"Hiring more people is the last thing on most managers’ minds." That grim assessment of the country’s employment outlook, which recently appeared in The People, a Palo Alto newspaper, is just the kind of news to send newly consecrated B.S. holders scurrying to the safety of graduate school – or worse, back home to mom and dad – and comple would-be job changers to stay put.
Too Many People, Not Enough Money: The Population Conundrum Comes to Cairo To Americans weaned on visions from Soylent Green, a sci-fi film made in 1973, the specter of overpopulation calls forth images of city squares so crowded with people that giant scoopers must shovel them clear like dirt. Every night, Charlton Heston, the movie’s […]
Preserve manager Bill Brown switched on the light on his coal miner helmet and waited his turn to slide down the steep snow-covered entrance to the abandoned Hague Mine in upstate New york. Already safely inside, his colleagues from the Adirondack Nature Conservancy & Land Trust (ANCLT), along with a team of journalists who were accompanying them that day, gave him the signal to go, and Brown descended into the mine, glad to trade the below-zero temperatures outside for the more than 120,000 hibernating little brown and big brown bats that awaited his arrival below.
The prospect of an electric car nation is an exciting one to many, from car buffs to utilities eager to sell us more electricity. California’s mandate that two pecent of all new vehicles sold in the state by 1998 – and 10 percent by 2003 – be "emission free" is a big boost to the fledgling electric vehicle industry which now boasts dozens of small entrepreneurial companies. If Detroit opts to cooperate rather than fight the mandate, we will make a significant step toward cleaner air.
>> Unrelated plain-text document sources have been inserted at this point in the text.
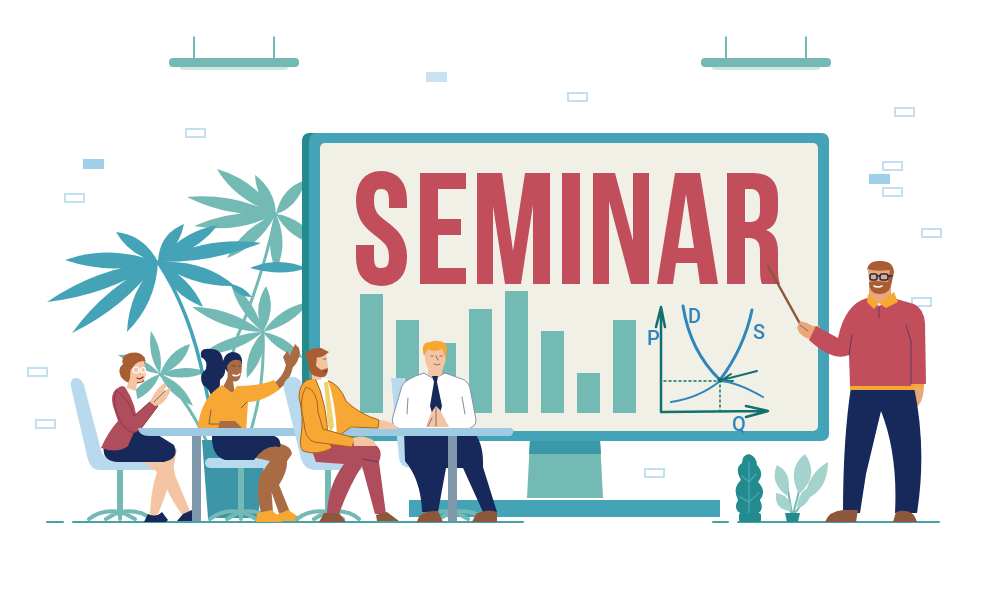
<!DOCTYPE html>
<html lang="en">
<head>
<meta charset="utf-8">
<title>Seminar</title>
<style>
:root{--blue:#45a3b8;--teal:#73b9b4;--deep:#238b8d;--sky:#b9daee;--table:#9fcbe2;--screen:#f0f0e7;--red:#c14e5a;--maroon:#b04d5c;--orange:#f7a733;--navy:#17285b;--ink:#12706f;--skin:#f5c4a2;--tan:#eaa779;--brown:#a86b43;--hair:#a95d32;--shoe:#8d573b;--steel:#7f98ab}
html,body{margin:0;background:#fff;overflow:hidden}
svg{display:block;width:1000px;height:609px}
.blue{fill:var(--blue)}.teal{fill:var(--teal)}.deep{fill:var(--deep)}.sky{fill:var(--sky)}
.red{fill:var(--red)}.maroon{fill:var(--maroon)}.orange{fill:var(--orange)}.navy{fill:var(--navy)}
.skin{fill:var(--skin)}.tan{fill:var(--tan)}.brown{fill:var(--brown)}.hair{fill:var(--hair)}.shoe{fill:var(--shoe)}.white{fill:#fff}.steel{fill:var(--steel)}
.line{fill:none;stroke-linecap:round;stroke-linejoin:round}
.fold{fill:none;stroke:var(--navy);stroke-width:1;opacity:.55;stroke-linecap:round}
.seam{stroke:#a9621c;stroke-width:1;stroke-linejoin:round}
.axis{font:500 20px Roboto,"Open Sans",sans-serif;fill:#2f86bd}
</style>
</head>
<body>
<svg viewBox="0 0 1000 609" role="img" aria-label="Speaker giving a seminar to four people at a table">
<defs>
<g id="lamp"><path class="line" stroke="#45a3a5" stroke-width="1.5" d="M194 37V59M274 37V59"/><rect x="180" y="64" width="108" height="6" rx="3" fill="#cfe6e6"/><rect class="teal" x="169" y="58" width="130" height="9" rx="4"/></g>
<rect id="brick" width="19" height="8" fill="#fff" stroke="#c3dff2" stroke-width="2"/>
<g id="chair-base" class="line" stroke="#73b9b4" stroke-width="4"><path stroke-width="6" d="M0 466V514"/><path d="M-31 519Q-18 509 0 512Q20 509 31 519M0 512V519M-14 519L0 511L15 519"/></g>
</defs>

<g id="lamps"><use href="#lamp"/><use href="#lamp" x="532"/></g>
<g id="wall-bricks">
<use href="#brick" x="186" y="129"/><use href="#brick" x="65" y="194"/><use href="#brick" x="28" y="368"/><use href="#brick" x="36" y="420"/><use href="#brick" x="568" y="93"/><use href="#brick" x="895" y="108"/><use href="#brick" x="883" y="162"/><use href="#brick" x="883" y="188"/><use href="#brick" x="922" y="229"/><use href="#brick" x="912" y="298"/><use href="#brick" x="645" y="469"/>
<rect x="426" y="72" width="21" height="10" fill="#c8e2f3"/><path fill="#a0cfea" d="M83 159H104V169H83ZM869 174H890V184H869Z"/>
</g>
<path id="floor" class="line" stroke="#45a3a5" stroke-width="2" d="M47 522H63M73 522H523M713 522H728M738 522H939"/>

<g id="palms">
<path class="line" stroke="#73b9b4" stroke-width="3" d="M276 214Q262 280 236 340Q222 390 230 460M263 332Q266 400 240 460M160 374Q190 400 215 460"/>
<g class="teal">
<path d="M276 214Q233 193 187 197Q229 218 276 214ZM276 214Q255 180 217 169Q235 200 276 214ZM276 214Q275 190 255 175Q256 199 276 214ZM276 214Q282 187 306 180Q297 208 276 214ZM276 214Q233 209 194 226Q238 234 276 214ZM276 214Q243 227 227 258Q260 246 276 214ZM276 214Q264 243 276 271Q289 243 276 214ZM276 214Q304 218 318 245Q289 239 276 214Z"/>
<path d="M263 332Q230 307 192 307Q224 331 263 332ZM263 332Q255 300 231 284Q238 312 263 332ZM263 332Q277 308 266 286Q252 308 263 332ZM263 332Q280 307 309 302Q293 325 263 332ZM263 332Q228 334 200 355Q236 354 263 332ZM263 332Q244 352 247 378Q267 358 263 332ZM263 332Q288 336 303 358Q278 353 263 332Z"/>
<path d="M160 374Q140 353 118 355Q138 371 160 374ZM160 374Q164 351 151 331Q147 355 160 374ZM160 374Q169 350 190 344Q184 367 160 374ZM160 374Q184 363 207 372Q184 382 160 374ZM160 374Q137 382 127 403Q152 396 160 374ZM160 374Q184 383 193 406Q167 394 160 374Z"/></g>
<path class="line" stroke="#45a3b8" stroke-width="3.5" d="M158 262Q190 310 204 380Q212 420 223 460"/>
<path class="blue" d="M158 262Q108 244 65 260Q112 276 158 262ZM158 262Q144 235 116 232Q130 256 158 262ZM158 262Q98 267 47 302Q108 295 158 262ZM158 262Q107 285 72 333Q124 308 158 262ZM158 262Q129 290 127 332Q156 303 158 262ZM158 262Q159 234 184 224Q180 247 158 262ZM158 262Q182 231 218 225Q196 253 158 262ZM158 262Q207 235 261 243Q212 263 158 262ZM158 262Q204 259 235 286Q191 287 158 262ZM158 262Q191 278 203 307Q170 294 158 262Z"/>
<path class="blue" d="M250 268Q278 256 307 268Q281 277 250 268ZM230 284Q242 285 252 297Q237 297 230 284Z"/>
<path fill="#3d96a8" d="M202 440H267L258 518H208Z"/>
</g>

<g id="monitor">
<rect class="blue" x="409" y="500" width="311" height="17"/><path class="teal" d="M530 440H600L603 498H527Z"/><path fill="#3b98a8" d="M530 440H600L601 454H529Z"/>
<rect class="deep" x="302" y="133" width="520" height="308" rx="7"/><rect class="blue" x="309" y="133" width="520" height="308" rx="7"/><rect x="320" y="143" width="498" height="288" rx="5" fill="var(--screen)"/>
<g id="headline" class="red" role="img" aria-label="SEMINAR">
<path fill="none" stroke="#c14e5a" stroke-width="18" d="M398 208V201Q398 180 381 180Q365 180 365 201C365 232 398 226 398 257Q398 277 381 277Q365 277 365 257V245"/>
<path d="M420 173H466V189H438V219H461V235H438V268H466V284H420ZM477 284V173H502L513 251L525 173H550V284H533V205L521 284H505L493 206V284ZM562 173H580V284H562ZM593 284V173H615L633 241V173H649V284H631L609 201V284Z"/>
<path fill-rule="evenodd" d="M657 284L675 173H700L718 284H700L697 263H676L673 284ZM678 248H694L686 194ZM727 173H753Q778 173 778 198V208Q778 226 766 230Q778 234 778 252V269Q778 279 780 284H762Q760 280 760 268V251Q760 238 749 238H745V284H727ZM745 189V222H750Q760 222 760 211V201Q760 189 751 189Z"/>
</g>
<path id="bar-chart" class="teal" d="M360 294H383V413H360ZM396 320H419V413H396ZM433 343H456V413H433ZM469 309H492V413H469ZM505 291H528V413H505ZM541 331H564V413H541ZM577 373H600V413H577ZM613 320H636V413H613Z"/>
<g id="supply-demand" class="line">
<path stroke="#12706f" stroke-width="2.5" d="M661 308V412L767 411M656 327L661 307L665 327M746 406L768 411L746 417"/><path stroke="#12706f" stroke-width="2" d="M722 380L757 371M731 374L722 380L733 381"/>
<path stroke="#2f86bd" stroke-width="3" d="M683 306Q690 351 720 380Q744 348 752 310"/><path stroke="#2f86bd" stroke-width="2" d="M671 402Q699 398 720 381Q737 382 763 397"/>
<path stroke="#12706f" stroke-width="1.5" stroke-dasharray="2 3" d="M664 381H720V411"/><circle cx="720" cy="380" r="2.5" fill="#12706f"/>
</g>
<g class="axis"><text x="647" y="345">P</text><text x="688" y="323">D</text><text x="753" y="339">S</text><text x="732" y="431">Q</text></g>
</g>

<g id="floor-plants">
<path class="deep" d="M748 515Q731 513 738 500Q732 488 741 480Q734 468 742 463Q742 455 749 454Q757 457 757 465Q765 474 758 482Q767 491 760 500Q766 513 752 515Z"/><path class="line" stroke="#45a3b8" stroke-width="1.5" d="M749 462V518M742 476L749 482L756 474M740 497L749 502L759 493"/><rect class="deep" x="739" y="513" width="22" height="9" rx="2"/>
<path class="line" stroke="#73b9b4" stroke-width="2" d="M792 514Q788 490 785 474M793 514Q802 484 803 462M794 514Q810 495 819 472M792 514Q787 503 779 496"/>
<path fill="#a4d2cc" d="M787 496Q769 483 777 465Q794 474 787 496ZM799 494Q786 469 805 454Q820 476 799 494ZM804 500Q808 473 828 462Q828 491 804 500ZM791 511Q774 510 776 493Q792 496 791 511ZM797 509Q798 490 811 487Q812 503 797 509Z"/><path class="deep" d="M785 513H800L798 522H787Z"/>
</g>

<g id="woman-clapping">
<use href="#chair-base" x="120"/><path class="sky" d="M74 378Q81 377 84 385L101 450Q103 459 113 459H161Q169 459 166 470H100Q91 470 88 460L71 387Q70 380 74 378Z"/>
<path class="skin" d="M153 445L177 449Q172 481 158 514L150 518Q150 493 157 472L140 459ZM171 451L175 475L190 511L184 517Q165 493 160 468Z"/>
<path class="navy" d="M104 445Q101 461 118 462H164Q180 459 174 445L150 430L121 427ZM148 514Q156 518 162 512L168 520L166 522H144ZM183 514L192 510Q193 518 199 521H177Z"/>
<path class="hair" d="M125 355Q138 349 145 358L143 378Q147 382 140 383Q128 386 121 377Q117 369 123 364Q121 359 125 355Z"/>
<path class="skin" d="M131 365Q135 357 144 361L146 373Q145 383 137 382L136 392L126 389L130 378Z"/><path class="hair" d="M126 358Q138 350 146 361Q137 360 133 367L129 372Z"/><path class="white" d="M124 387L136 391L142 427L133 424Z"/>
<path class="maroon" d="M122 386Q109 390 113 406L118 421Q108 432 101 448Q118 454 128 446L137 425Q137 405 125 387Z"/><path class="maroon" stroke="#8b3548" d="M116 390Q129 399 134 416L152 400L158 406L140 430Q130 437 122 424Q111 405 116 390Z"/>
<path class="skin" d="M150 402Q155 390 164 383L167 386L163 391L171 388L169 394Q163 406 155 406Z"/>
<path class="fold" d="M154 402L165 391"/><g class="line" stroke="#fff" stroke-width="1.2"><circle cx="136" cy="370" r="3"/><circle cx="143" cy="370" r="2.5"/></g><path class="line" stroke="#8b342e" stroke-width="1.2" d="M137 378Q140 380 143 377"/>
</g>

<g id="woman-raising-hand">
<use href="#chair-base" x="241"/><rect class="sky" x="205" y="458" width="70" height="10" rx="5"/>
<path class="navy" d="M223 361Q222 349 211 349Q199 347 201 357Q208 360 206 369Q198 376 203 385Q209 388 212 398Q221 391 220 380Q226 375 225 369L231 376L242 364Q243 352 232 352Q225 353 223 361Z"/>
<path class="brown" d="M227 366Q232 357 241 361Q243 370 240 378Q237 383 233 381L235 394L222 389L228 377ZM266 443Q291 442 292 454L271 484L273 513L262 515Q255 496 260 475L270 461L239 454ZM281 449Q294 461 279 485L290 512L280 516L269 485Z"/>
<path class="brown" d="M272 384Q283 378 286 365L283 357L287 351L290 355L295 344L299 348L300 353Q298 363 293 367Q290 382 277 391Z"/>
<path class="orange" d="M222 385L232 393L237 386Q260 386 274 380L280 389Q263 402 248 402L246 433H212Q197 434 198 425Q202 397 222 385Z"/><path class="fold" d="M211 410L209 424H227M247 402L241 408"/>
<path class="navy" d="M212 434H268Q283 437 280 447Q265 444 254 460H225Q211 456 212 434Z"/><path class="orange" d="M257 513L272 510L282 520V522H256ZM276 515L288 510L299 517V521H278Z"/><path class="brown" d="M220 421H235L242 428H218Z"/>
<path class="line" stroke="#fff" stroke-width="1.5" d="M233 375Q237 377 240 374"/><path class="fold" d="M232 366H235M239 366H241"/>
</g>

<g id="man-in-shirt">
<use href="#chair-base" x="453"/><path class="sky" d="M391 378H405L414 456H475Q478 467 469 468H410Q400 467 399 458Z"/>
<path class="navy" d="M404 430H472Q484 442 483 467L497 512H483L463 468H446L438 512H422Q421 480 405 461Z"/><path class="shoe" d="M417 522Q419 510 438 511L443 522ZM472 522L476 514Q488 508 497 512V522Z"/>
<path class="white" stroke="#8791a8" d="M424 373L434 379L445 373L462 379Q468 381 470 388L476 420Q476 428 466 429H400Q390 426 393 416L402 386Q405 379 424 373Z"/>
<path class="skin" d="M425 354Q423 346 430 343H443Q448 350 445 363Q442 370 442 374L435 380L428 374V368Q424 362 425 354Z"/><path class="orange" d="M424 356Q420 342 430 342Q443 338 447 347L446 359L442 349Q434 353 428 349Z"/>
<path class="navy" d="M432 376H438L437 382L442 406L436 427L430 406L434 382Z"/>
<path class="skin" d="M426 427Q430 413 436 406L440 410L449 427Z"/><path class="fold" d="M436 408V426M432 418L428 426M408 398L407 414M462 397L465 414M431 356H433M440 356H442M434 364Q438 366 440 364M436 356L438 360"/>
</g>

<g id="table"><rect class="steel" x="192" y="432" width="9" height="89"/><rect class="steel" x="448" y="432" width="9" height="89"/><path fill="var(--table)" d="M138 428H511Q516 430 511 436H149Q139 436 138 428Z"/></g>

<g id="man-in-jacket">
<use href="#chair-base" x="328"/><path class="sky" d="M290 377Q300 375 306 390L317 450Q320 459 329 459H369Q369 470 359 470H314Q304 469 301 459L284 389Q283 380 290 377Z"/>
<path class="maroon" d="M312 451Q324 440 374 444Q384 449 379 462L386 514H375L362 466Q349 486 339 514H327Q328 485 344 464L316 462Z"/>
<path class="shoe" d="M324 513H339L346 522H319ZM376 515L387 512L399 521H377Z"/>
<path class="skin" d="M376 421Q387 418 397 427V429H377Z"/>
<path class="orange seam" d="M326 380Q340 384 346 401Q359 414 379 420L378 428L351 427L337 437L330 432Z"/>
<path class="white" d="M313 379L327 378Q336 402 337 437L326 442Z"/><path fill="#f3d06e" d="M324 382H328L334 426L331 433L328 426Z"/>
<path class="orange seam" d="M307 380L315 378Q327 402 328 440L332 448Q317 456 303 451Q299 447 301 436Q304 417 299 397Q299 385 307 380Z"/>
<path class="orange seam" d="M306 387Q318 390 318 412L323 429L355 438L352 447L314 442Q305 439 304 423Q298 399 306 387Z"/>
<path class="skin" d="M353 438Q362 434 373 440L377 446H354ZM312 357Q318 349 326 354L328 366Q327 377 321 377V380L312 379Z"/>
<path class="hair" d="M305 355Q309 347 321 348L329 352Q321 359 317 357L316 366L321 370L328 368Q328 379 319 377Q307 375 309 364Z"/><path class="fold" d="M323 359H326M324 372L327 371M363 459L378 462"/>
</g>

<g id="speaker">
<path class="line" stroke="#8d573b" stroke-width="2.5" d="M768 266L804 331"/>
<path class="tan" d="M818 335L810 339Q800 337 797 328L800 321L807 323L813 326L820 326ZM911 383H924Q924 400 918 406L911 402L915 394ZM869 278H891V303H869Z"/>
<path class="navy" d="M851 387H914Q927 449 917 513H895Q898 454 881 411L866 474L860 513H843Q843 439 851 387Z"/>
<path class="shoe" d="M825 522Q829 511 843 510H858L856 522ZM893 522L896 512Q913 507 917 522Z"/>
<path class="orange" d="M850 382H915V390H850ZM911 382H924V387H911Z"/><path class="red" d="M867 298L879 306L893 298L914 304Q924 309 925 323L926 384H911V386H850L849 355Q833 362 809 340L816 326L838 338Q845 304 867 298Z"/>
<path class="orange" d="M868 294L879 303L894 292L898 302L886 308L879 303L874 309L867 302Z"/>
<path class="tan" d="M868 271Q869 262 880 262Q893 263 892 279L888 289Q878 298 870 288Z"/><path class="hair" d="M867 274Q866 261 879 261Q893 260 894 272L891 286Q888 295 878 294Q869 293 869 282L876 281L888 282L890 270Q875 272 867 269Z"/>
<g class="line" stroke="#17285b" stroke-width="1.5"><rect x="870" y="274" width="7" height="6" rx="2"/><rect x="880" y="274" width="8" height="6" rx="2"/><path d="M877 276H880M888 276H892"/></g><path class="line" stroke="#fff" stroke-width="1.5" d="M874 286Q878 288 882 286"/>
<path class="fold" d="M879 307V318M911 384V341L906 325M849 355L852 335M881 411L880 391M800 325L808 331M881 411L889 407"/>
</g>
</svg>
</body>
</html>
Congratulations! Your’re working at home. Maybe you live in L.A. and your company’s office was hit by the quake. Or maybe your progressive employer recognizes the higher job satisfaction – not to mention productivity levels – of telecommuting employees. In any case, you’re not alone – working at home is becoming a mega-trend of the […]
It’s everywhere. In health clubs. At work. At home. In backpacks. At conferences and athletic events. Once considered a yuppie refreshment, bottled water has become a liquid asset for today’s active consumer – and a gushing $2.7 billion-a-year national industry. One out of six people in America is drinking more than eight gallons annually of bottled water – five times more than a decade ago.
There I was, flipping through a popular green goods catalog, excited by what I saw – everyday items that were practical for me and for the Earth, such as nontoxic cleaners and reusable lunch bags. Then I came across the cotton sheet sets: unbleached and naturally dyed, listed at $69. That’s roughly what I spend on groceries each month! But buying green does not have to be a wallet-emptying experience. There are ways to stretch your eco-dollar on items ranging from cleansers to lightbulbs to barbecues.